Several of my intelligent and pragmatic friends have suggested that I back off from the resisting the inevitable development by Newland Communities of the Bowater seed orchard and surrounding properties. As much as I appreciate their sage advice, I just don't see it their way. They might be right in a pragmatic, materialistic sense. But, consider for a moment: Materialism aside, what's the right thing to do?
I suggest the land that Newland wishes to conquer has been open land, green and free, with forests, streams and wildlife for millennia. It has been hunting grounds for Native Americans as well as for contemporary hunters. So what's so different about this land from other lands in the county?
What's different is that it fronts a free-running Catawba River for quite a distance. Further, it's a mere dozen miles from some of the worst urban sprawl in Charlotte Metrolina. Is York County going to add to this gross sprawl? Should we in York County be willing to sacrifice this natural park-like area to some non-resident, third-party developer to benefit their owners and shareholders? I say we shouldn't.
I'd like to know: What did York County Forever, the Girl Scouts, the state and other partners have in mind when they made a fair and just bid for the Bowater seed orchard? Newland, a for-profit, commercial group outbid them. We know what Newland plans, namely more sprawl.
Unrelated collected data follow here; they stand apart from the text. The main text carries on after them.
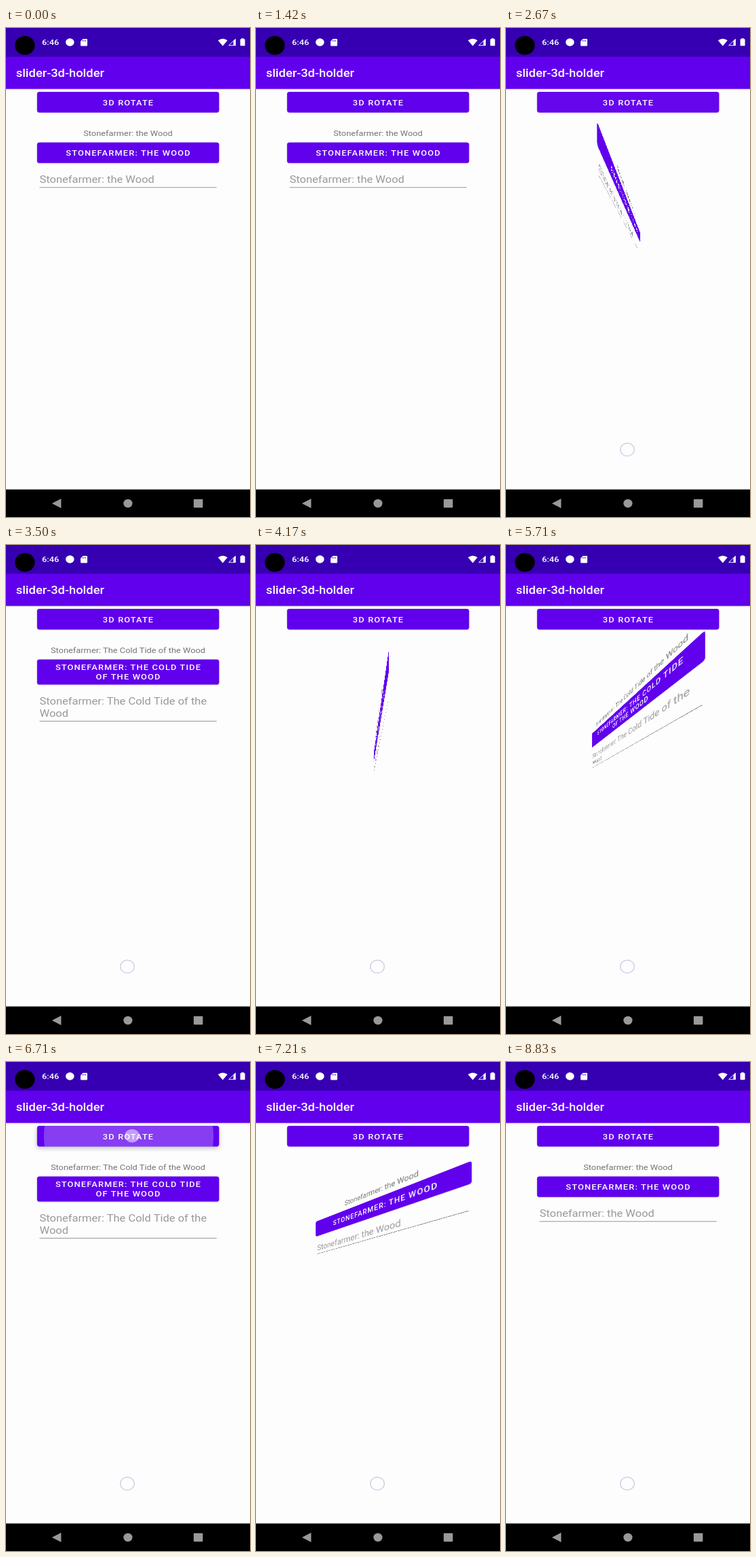
These frames come from a looping animation (360 px wide and 720 px high, 8910 ms). An HTML page:

```html
<!DOCTYPE html>
<html lang="en">
<head>
<meta charset="utf-8">
<title>Panel flip</title>
<style>
html, body { margin: 0; width: 100%; height: 100%; overflow: hidden; background: #fdfdfd; }
#stage { position: relative; width: 360px; height: 720px; overflow: hidden; background: #fdfdfd; }
/* Phone screen in density-independent units, squeezed onto the stage */
#screen {
  position: absolute; left: 0; top: 0; width: 392.73px; height: 850.91px;
  transform: scale(.91667, .84615); transform-origin: 0 0;
  font: 14px/16.4px Roboto, "Noto Sans", sans-serif;
}
#screen div { position: absolute; box-sizing: border-box; white-space: nowrap; }
#bar { left: 0; top: 0; width: 100%; height: 106.1px; background: #6100ed; box-shadow: 0 1px 2px rgba(0,0,0,.12); }
#status { left: 0; top: 0; width: 100%; height: 49.6px; background: #3600b2; }
#clock { left: 57.8px; top: 17.3px; color: #fff; font-weight: 500; }
#title { left: 16px; top: 66.9px; color: #fff; font-size: 20px; line-height: 23.4px; font-weight: 500; }
#nav { left: 0; bottom: 0; width: 100%; height: 48px; background: #000; }
#screen .button {
  display: flex; align-items: center; justify-content: center; text-align: center;
  width: 292.73px; height: 36px; padding: 1.4px 0 0 1.25px; border-radius: 4px;
  background: #6100ed; color: #fff; font-weight: 500;
  letter-spacing: 1.25px; text-transform: uppercase;
  box-shadow: 0 1px 2px rgba(0,0,0,.16);
}
#rotate { left: 50px; top: 111.45px; overflow: hidden; }
#ripple, #touch { border-radius: 50%; background: #fff; opacity: 0; }
#touch { left: 191.2px; top: 117px; width: 23.4px; height: 23.4px; }
#panel { left: 50px; top: 173.45px; width: 292.73px; height: 629.46px; }
#label { left: 0; top: 1.8px; width: 100%; text-align: center; color: #757575; }
#action { left: 0; top: 25.2px; }
#field { left: 0; top: 67px; width: 100%; }
#hint { left: 4px; top: 12.3px; font-size: 18px; line-height: 21.1px; color: #999; }
#line { left: 4px; right: 4px; top: 36.2px; height: 1px; background: #858585; }
#panel.long #action { height: 44.3px; }
#panel.long #field { top: 75.3px; }
#panel.long #line { top: 57.3px; }
svg { position: absolute; left: 0; top: 0; }
</style>
</head>
<body>
<div id="stage">
  <div id="screen">
    <div id="panel">
      <div id="label"></div>
      <div id="action" class="button"></div>
      <div id="field"><div id="hint"></div><div id="line"></div></div>
    </div>
    <div id="bar"></div>
    <div id="status"></div>
    <div id="clock">6:46</div>
    <div id="title">slider-3d-holder</div>
    <div id="rotate" class="button">3D rotate<div id="ripple"></div></div>
    <div id="touch"></div>
    <div id="nav"></div>
  </div>
  <svg width="360" height="720" viewBox="0 0 360 720">
    <ellipse cx="27.8" cy="25.6" rx="14.8" ry="13.9"/>
    <g fill="#fff">
      <ellipse cx="94.3" cy="21" rx="6.3" ry="5.8"/>
      <path d="M113.5 16H119q1 0 1 1v8.500q0 1-1 1h-8q-1 0-1-1V19.500z"/>
      <path d="M312.800 18.300q7-5 14 0L319.800 26.400z"/>
      <path d="M335.500 19V26H338.800V16z"/>
      <path d="M328.700 25.600L338.400 16.400V25.600z" fill="none" stroke="#fff" stroke-width=".9"/>
      <path d="M347.400 15.200h3.400v1h1q.8 0 .8.800v8.500q0 .8-.8.800h-5.400q-.8 0-.8-.8V17q0-.8.800-.8h1z"/>
    </g>
    <path d="M113 17.800v2M115.200 17.800v2M117.400 17.800v2" stroke="#3600b2" stroke-width=".9"/>
    <g fill="#999">
      <path d="M67.800 700L81.400 693V707z"/>
      <ellipse cx="179.900" cy="700" rx="6.600" ry="6.200"/>
      <rect x="276.900" y="693.800" width="13.500" height="12.400" rx="1"/>
    </g>
    <ellipse id="ring" cx="179" cy="620.700" rx="10.300" ry="9.500" fill="none" stroke="#d3cfe8" stroke-width="1.400"/>
  </svg>
</div>
<script>
const LOOP = 8910, HALF = 300, PRESS = 110, RING_AT = 1750;
const FLIPS = [2402, 3860, 5320, 6750];
const EYE = 576 / 2.75, DEPTH = 400 / 2.75;
const TEXTS = {
  short: ["Stonefarmer: the Wood", "Stonefarmer: the Wood", "Stonefarmer: the Wood"],
  long: [
    "Stonefarmer: The Cold Tide of the Wood",
    "Stonefarmer: The Cold Tide<br>of the Wood",
    "Stonefarmer: The Cold Tide of the<br>Wood"
  ]
};

const $ = id => document.getElementById(id);
const panel = $("panel"), rotate = $("rotate"), ripple = $("ripple");
const clamp = v => Math.max(0, Math.min(1, v));
const mix = (a, b, k) => a + (b - a) * k;
let state = "";

function setText(next) {
  if (next === state) return;
  state = next;
  panel.className = next;
  ["label", "action", "hint"].forEach((id, i) => { $(id).innerHTML = TEXTS[next][i]; });
}

// Signed share of a quarter turn: speeds up to +1, then slows from -1 to 0
function turnAt(t) {
  const start = FLIPS.find(f => t >= f && t < f + 2 * HALF);
  if (start === undefined) return 0;
  const p = (t - start) / HALF;
  return p < 1 ? p * p : -((2 - p) ** 2);
}

function drawPanel(t) {
  const turn = turnAt(t);
  const flipped = FLIPS.filter(f => t >= f + HALF).length;
  setText(flipped % 2 ? "long" : "short");
  panel.style.transform = turn
    ? `perspective(${EYE}px) translateZ(${-DEPTH * Math.abs(turn)}px) rotateY(${90 * turn}deg)`
    : "none";
}

function drawPress(t) {
  const start = FLIPS.find(f => t >= f - PRESS && t < f + 400);
  const age = start === undefined ? 0 : t - start + PRESS;
  const held = clamp(age / 60) * (start === undefined ? 0 : 1 - clamp((t - start) / 300));
  const grow = 1 - (1 - clamp(age / 150)) ** 3;
  const r = mix(44, 152, grow);
  const x = mix(152.9, 146.36, grow), y = 18;
  Object.assign(ripple.style, {
    left: x - r + "px", top: y - r + "px",
    width: 2 * r + "px", height: 2 * r + "px",
    opacity: 0.24 * held
  });
  rotate.style.boxShadow = `0 ${mix(1, 3, held)}px ${mix(2, 8, held)}px rgba(0,0,0,${mix(0.16, 0.24, held)})`;
  $("touch").style.opacity = age > 0 && age < PRESS + 30 ? 0.5 : 0;
}

function frame() {
  const t = performance.now() % LOOP;
  drawPanel(t);
  drawPress(t);
  $("ring").style.opacity = t >= RING_AT ? 1 : 0;
  requestAnimationFrame(frame);
}
frame();
</script>
</body>
</html>
```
Is it too late for local citizenry with support from the state and national conservation groups to acquire the property for public use? Perhaps it is not.
Harry M. Dalton